GOAL OF THE EXERCISE:
Whenever a line in this data holds the word "href", report that line in full.

(Saved data entries)
______________________________
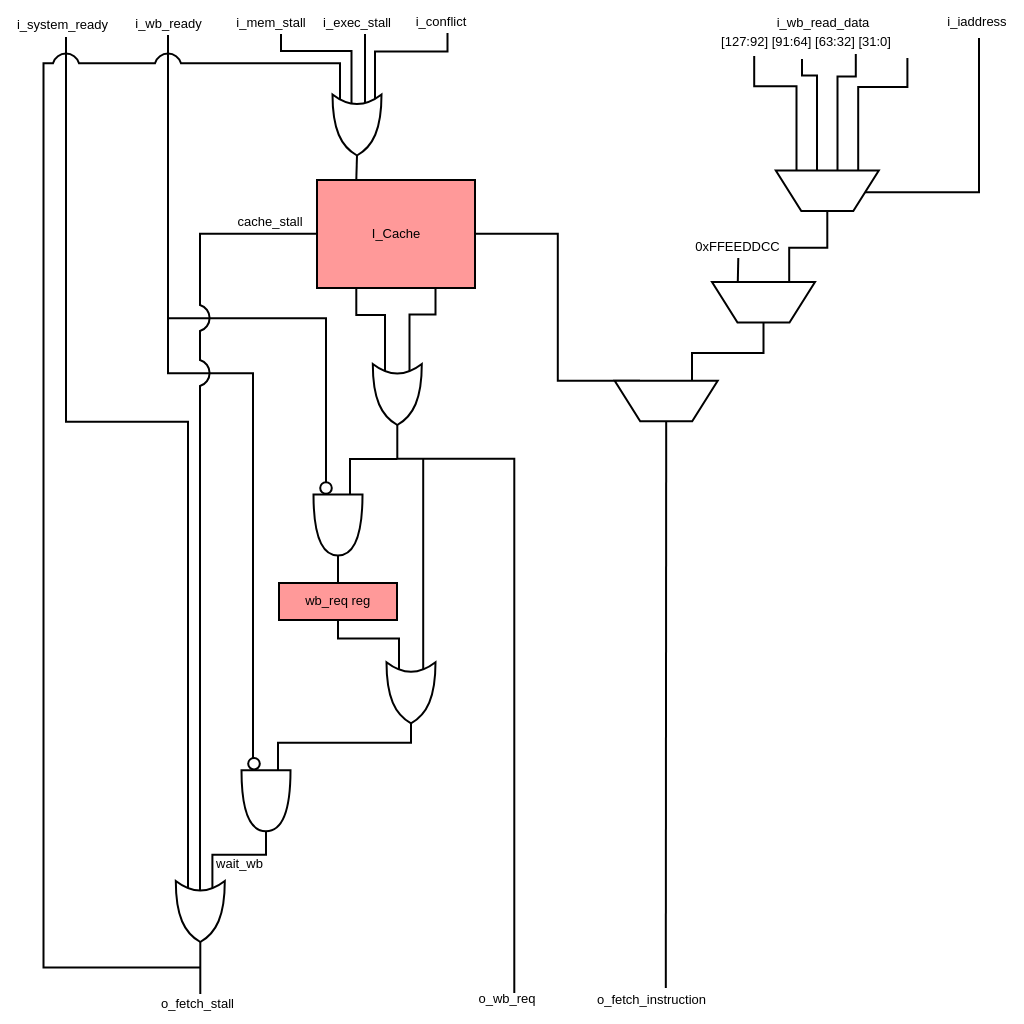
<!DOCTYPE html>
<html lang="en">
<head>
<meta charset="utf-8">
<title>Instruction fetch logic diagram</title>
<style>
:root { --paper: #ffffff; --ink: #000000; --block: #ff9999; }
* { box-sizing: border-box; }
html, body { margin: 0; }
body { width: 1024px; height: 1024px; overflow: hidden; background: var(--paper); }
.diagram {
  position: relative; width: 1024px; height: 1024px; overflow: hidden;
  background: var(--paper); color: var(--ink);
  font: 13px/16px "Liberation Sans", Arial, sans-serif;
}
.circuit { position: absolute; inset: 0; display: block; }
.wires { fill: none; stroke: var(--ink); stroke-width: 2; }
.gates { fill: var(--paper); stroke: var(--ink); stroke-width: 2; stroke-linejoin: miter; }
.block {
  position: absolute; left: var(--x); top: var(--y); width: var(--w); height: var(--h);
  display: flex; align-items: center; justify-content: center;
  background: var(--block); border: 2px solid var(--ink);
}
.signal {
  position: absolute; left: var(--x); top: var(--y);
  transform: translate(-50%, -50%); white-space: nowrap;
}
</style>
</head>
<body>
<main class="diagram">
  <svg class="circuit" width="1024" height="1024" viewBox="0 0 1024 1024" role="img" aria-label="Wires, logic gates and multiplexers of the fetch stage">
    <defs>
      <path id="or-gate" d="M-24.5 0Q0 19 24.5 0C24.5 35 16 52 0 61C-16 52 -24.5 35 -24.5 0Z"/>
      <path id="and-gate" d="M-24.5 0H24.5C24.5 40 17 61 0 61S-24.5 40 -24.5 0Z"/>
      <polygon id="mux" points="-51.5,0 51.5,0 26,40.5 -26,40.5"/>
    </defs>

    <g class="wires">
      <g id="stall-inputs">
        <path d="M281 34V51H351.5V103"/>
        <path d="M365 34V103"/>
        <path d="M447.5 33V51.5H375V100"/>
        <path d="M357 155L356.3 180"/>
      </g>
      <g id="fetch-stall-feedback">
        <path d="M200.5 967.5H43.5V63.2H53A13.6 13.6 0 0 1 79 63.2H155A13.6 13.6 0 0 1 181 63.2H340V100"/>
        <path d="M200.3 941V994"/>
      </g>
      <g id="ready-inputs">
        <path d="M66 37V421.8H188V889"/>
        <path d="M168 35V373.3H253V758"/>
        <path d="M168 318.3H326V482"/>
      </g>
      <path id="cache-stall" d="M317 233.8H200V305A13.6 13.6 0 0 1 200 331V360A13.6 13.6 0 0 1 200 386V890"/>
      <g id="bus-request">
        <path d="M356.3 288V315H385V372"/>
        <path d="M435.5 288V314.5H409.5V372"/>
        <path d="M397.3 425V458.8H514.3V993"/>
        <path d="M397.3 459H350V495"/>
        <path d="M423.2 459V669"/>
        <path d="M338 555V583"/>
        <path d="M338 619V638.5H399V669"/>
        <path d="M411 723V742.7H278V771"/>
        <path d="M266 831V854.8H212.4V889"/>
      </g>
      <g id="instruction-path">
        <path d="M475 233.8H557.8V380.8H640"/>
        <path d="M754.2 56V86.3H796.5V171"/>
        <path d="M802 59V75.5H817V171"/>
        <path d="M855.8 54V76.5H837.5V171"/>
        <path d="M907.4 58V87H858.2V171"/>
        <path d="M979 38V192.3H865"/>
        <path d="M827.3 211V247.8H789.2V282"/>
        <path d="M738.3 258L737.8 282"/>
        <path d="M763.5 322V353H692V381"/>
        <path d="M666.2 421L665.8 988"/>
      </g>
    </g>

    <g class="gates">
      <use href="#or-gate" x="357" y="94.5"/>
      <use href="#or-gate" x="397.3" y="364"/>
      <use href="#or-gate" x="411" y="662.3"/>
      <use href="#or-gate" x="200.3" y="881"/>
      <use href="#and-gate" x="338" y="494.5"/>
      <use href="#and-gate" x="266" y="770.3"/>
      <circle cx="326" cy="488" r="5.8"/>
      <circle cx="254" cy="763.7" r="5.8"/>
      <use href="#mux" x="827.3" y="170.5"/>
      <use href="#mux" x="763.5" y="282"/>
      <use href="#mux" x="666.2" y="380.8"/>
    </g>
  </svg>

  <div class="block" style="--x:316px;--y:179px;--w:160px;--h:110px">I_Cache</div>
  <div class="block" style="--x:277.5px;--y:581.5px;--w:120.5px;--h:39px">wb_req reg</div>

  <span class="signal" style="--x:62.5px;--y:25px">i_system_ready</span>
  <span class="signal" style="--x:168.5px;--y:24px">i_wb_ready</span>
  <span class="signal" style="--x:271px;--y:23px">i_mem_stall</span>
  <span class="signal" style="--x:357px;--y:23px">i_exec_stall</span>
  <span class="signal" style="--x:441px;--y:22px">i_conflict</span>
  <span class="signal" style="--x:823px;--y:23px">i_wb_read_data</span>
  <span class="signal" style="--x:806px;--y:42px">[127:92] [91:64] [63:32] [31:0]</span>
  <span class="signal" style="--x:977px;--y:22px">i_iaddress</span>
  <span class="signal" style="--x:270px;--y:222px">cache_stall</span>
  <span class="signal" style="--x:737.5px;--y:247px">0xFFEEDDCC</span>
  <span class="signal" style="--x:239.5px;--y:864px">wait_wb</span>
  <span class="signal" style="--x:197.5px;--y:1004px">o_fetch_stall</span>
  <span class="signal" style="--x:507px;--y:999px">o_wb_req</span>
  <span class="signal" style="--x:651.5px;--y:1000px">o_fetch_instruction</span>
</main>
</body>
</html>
______________________________
THE COMPLETED TASK:
      <use href="#or-gate" x="357" y="94.5"/>
      <use href="#or-gate" x="397.3" y="364"/>
      <use href="#or-gate" x="411" y="662.3"/>
      <use href="#or-gate" x="200.3" y="881"/>
      <use href="#and-gate" x="338" y="494.5"/>
      <use href="#and-gate" x="266" y="770.3"/>
      <use href="#mux" x="827.3" y="170.5"/>
      <use href="#mux" x="763.5" y="282"/>
      <use href="#mux" x="666.2" y="380.8"/>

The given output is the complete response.